San Jose, Calif., is just a piece of a very big March Madness pie. But in the eight teams that gathered there for second- and third-round games this week, you could see the undeniable trend in big-time college basketball globalization.
Rosters from schools as geographically diverse as Syracuse, New Mexico State and California featured athletes from Senegal, France, Canada, South Africa, Croatia, Sudan.
But it's the University of Oregon with a groundbreaker — from Iran.
SIMON: Madness, sheer Madness. Two-seed Georgetown ousted by the Florida Gulf Coast Eagles; that's a school, not an endangered species. And Harvard shows New Mexico that their $30 billion endowment can be used to recruit some good basketball players, too. But maybe no team in sports is more dominant than the Golden Gophers of Minnesota - women's hockey.
From NPR News, this is ALL THINGS CONSIDERED. I'm Melissa Block.
ROBERT SIEGEL, HOST:
And I'm Robert Siegel. Former NFL quarterback Drew Bledsoe has been a lot of places since his glory days with the New England Patriots. He went on to play for Buffalo and Dallas and in his retirement, he returned to his hometown of Walla Walla, Washington, where he founded a winery. Bledsoe has not forgotten his New England fans. In fact, he wants people in Massachusetts to be able to buy his wine and, for that matter, other wines online.
Whoever first said history repeats itself probably never expected Harvard to win a game in the NCAA men's basketball tournament. It's never happened before. The Ivy League school was a number 14 seed, which is about as low as you'd expect, and the Crimson stunned number three seed, New Mexico, 68-62 - nor was it the only upset yesterday. Let's hear about some of the other games, starting with NPR's Tom Goldman in San Jose, California.
MIKE PESCA, BYLINE: And I'm Mike Pesca in Lexington, Kentucky where Marquette, Louisville, Butler and Colorado State all advanced. That was the big story for sure, but there was something else that had all the players talking. Other than the memories of a lifetime and the chance to keep living their dreams and all that, there was - as Jamil Wilson pointed out to this Marquette teammate Vander Blue - this amazing room they just walked by in the hallway.
JAMIL WILSON: It was, like, nuts. And me and Vander were, like, yo, we gotta see the locker room.
This is ALL THINGS CONSIDERED from NPR News. I'm Melissa Block.
ROBERT SIEGEL, HOST:
And I'm Robert Siegel. The first full day of March Madness is upon us. Half of the field of 64 men's college basketball teams have played or are currently playing today. NPR's Mike Pesca is in Lexington, Kentucky, one of the early round sites for the NCAA tournament and he joins us. Hi, Mike.

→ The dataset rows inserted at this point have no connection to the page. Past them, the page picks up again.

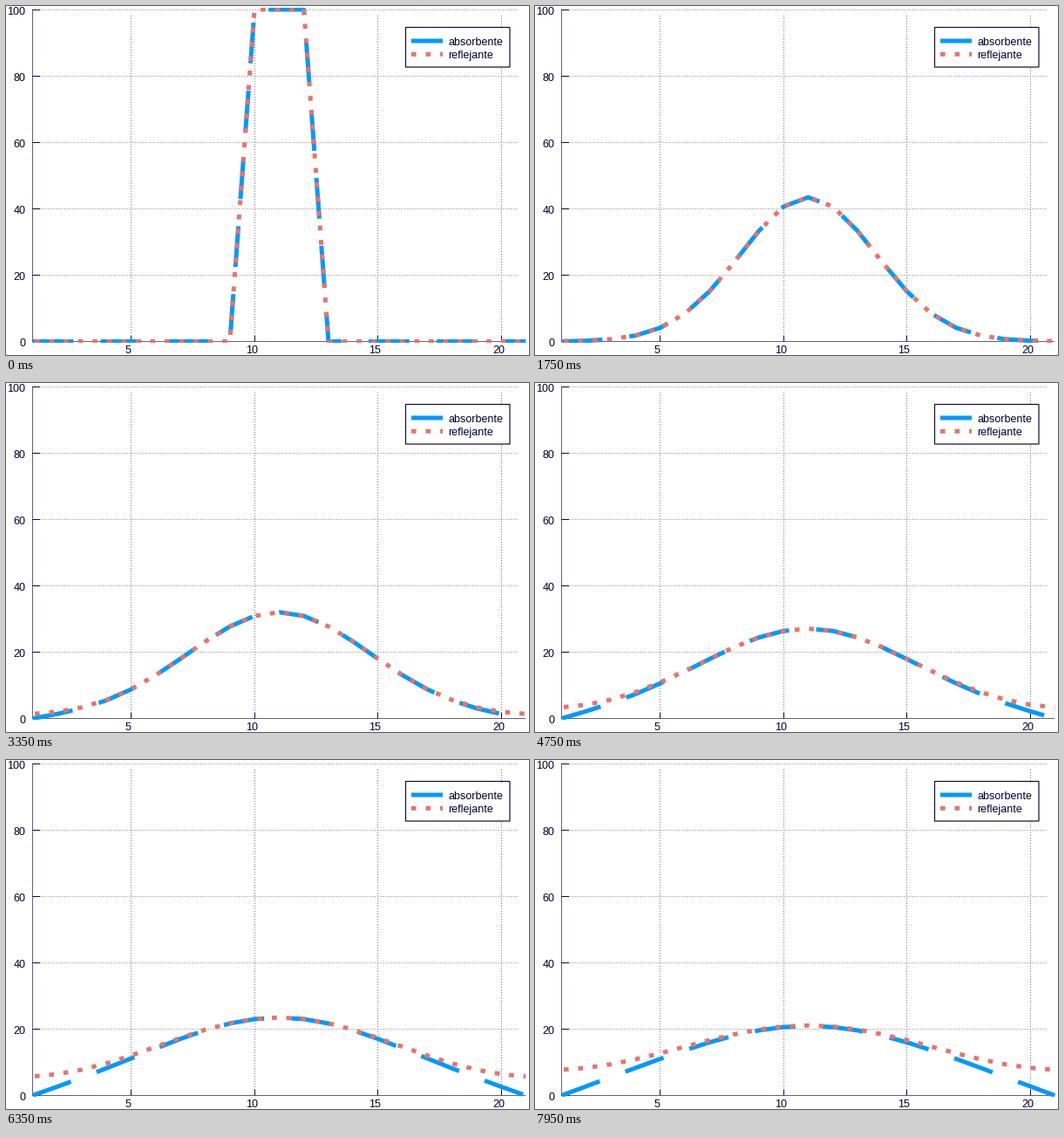
A matplotlib script that plays this animation: 600 by 400 pixels, repeating every 8 s.

```python
import numpy as np
import matplotlib.pyplot as plt
from matplotlib.animation import FuncAnimation
from matplotlib.patches import Rectangle

W, H, DPI = 600, 400, 100
PX = 72 / DPI                      # one pixel in points
FRAMES, INTERVAL = 160, 50
CELLS, RATE = 21, 0.1
BLUE, SALMON = "#0099ff", "#e8746a"
INK, AXIS, GRID = "#00002a", "#14093c", "#7f7f88"
THICK = 5

plt.rcParams["font.family"] = "Liberation Sans"
plt.rcParams["path.simplify"] = False


def px(x):
    return 30.5 + 28.29 * (x - 1)


def py(y):
    return 384.5 - 3.805 * y


def mid(v):
    """Centre of the pixel that holds v, for crisp thin lines."""
    return np.floor(v) + 0.5


def diffuse(absorbing):
    """Concentration per cell for every step of the explicit scheme."""
    u = np.zeros(CELLS)
    u[9:12] = 100
    rows = [u]
    for _ in range(FRAMES - 1):
        padded = np.pad(u, 1, mode="edge")
        u = u + RATE * (padded[2:] - 2 * u + padded[:-2])
        if absorbing:
            u[0] = u[-1] = 0
        rows.append(u)
    return rows


fig = plt.figure(figsize=(W / DPI, H / DPI), dpi=DPI, facecolor="white")
ax = fig.add_axes([0, 0, 1, 1])
ax.set_xlim(0, W)
ax.set_ylim(H, 0)
ax.axis("off")


def segment(x0, y0, x1, y1, color, width=1, **kw):
    ax.plot([x0, x1], [y0, y1], color=color, lw=width * PX, snap=False,
            solid_capstyle="butt", **kw)


def label(x, y, text, ha):
    ax.text(x, y, text, color=INK, size=12.5 * PX, ha=ha,
            va="center_baseline", zorder=6)


def dashes(on, off, shift=0):
    return (-shift / THICK, (on / THICK, off / THICK))


DASH = dashes(46.8, 31.2)
DOT, DOT_CURVE = dashes(5.6, 10.95), dashes(5.6, 10.95, 2.5)

# grid, ticks and tick labels
for v in range(0, 101, 20):
    y = mid(py(v))
    if v:
        segment(30.5, y, 587, y, GRID, ls=(0, (1, 2)), zorder=1)
    segment(30.5, y, 39, y, AXIS, zorder=2)
    label(22.3, y + 0.5, str(v), "right")
for v in range(5, 21, 5):
    x = mid(px(v))
    segment(x, 384, x, 10, GRID, ls=(0, (1, 2)), zorder=1)
    segment(x, 384.5, x, 378, AXIS, zorder=2)
    label(x - 3.3, 393, str(v), "center")
segment(30.5, 4, 30.5, 385, AXIS, 0.65, zorder=2)
segment(30.5, 384.5, 596, 384.5, AXIS, 0.65, zorder=2)

# curves
clip = Rectangle((30, 2), 567, 384, transform=ax.transData)
xs = px(np.arange(1, CELLS + 1))
curves = []
for absorbing, color, style in ((True, BLUE, DASH), (False, SALMON, DOT_CURVE)):
    line, = ax.plot(xs, xs, color=color, lw=THICK * PX, ls=style,
                    snap=False, zorder=3)
    line.set_clip_path(clip)
    curves.append((line, diffuse(absorbing)))

# legend
ax.add_patch(Rectangle((458.5, 24.5), 119.5, 45.5, fc="white", ec=AXIS,
                       lw=1.2 * PX, snap=False, zorder=4))
for y, text, color, style in ((40, "absorbente", BLUE, DASH),
                              (55.3, "reflejante", SALMON, DOT)):
    segment(465, y, 501, y, color, THICK, ls=style, zorder=5)
    label(507, y + 0.5, text, "left")


def update(i):
    for line, rows in curves:
        line.set_ydata(py(rows[i]))
    return [line for line, _ in curves]


anim = FuncAnimation(fig, update, frames=FRAMES, interval=INTERVAL,
                     init_func=lambda: update(0), repeat=True, repeat_delay=0)
plt.show()
```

For baseball fans, spring training is a time for renewed hopes and a reminder that winter is almost over. But for the major league teams and Arizona and Florida communities, spring training is big business. In Florida, 1.5 million fans attend spring training games with an estimated $750 million annual economic impact, and the state is working to keep the teams from fleeing.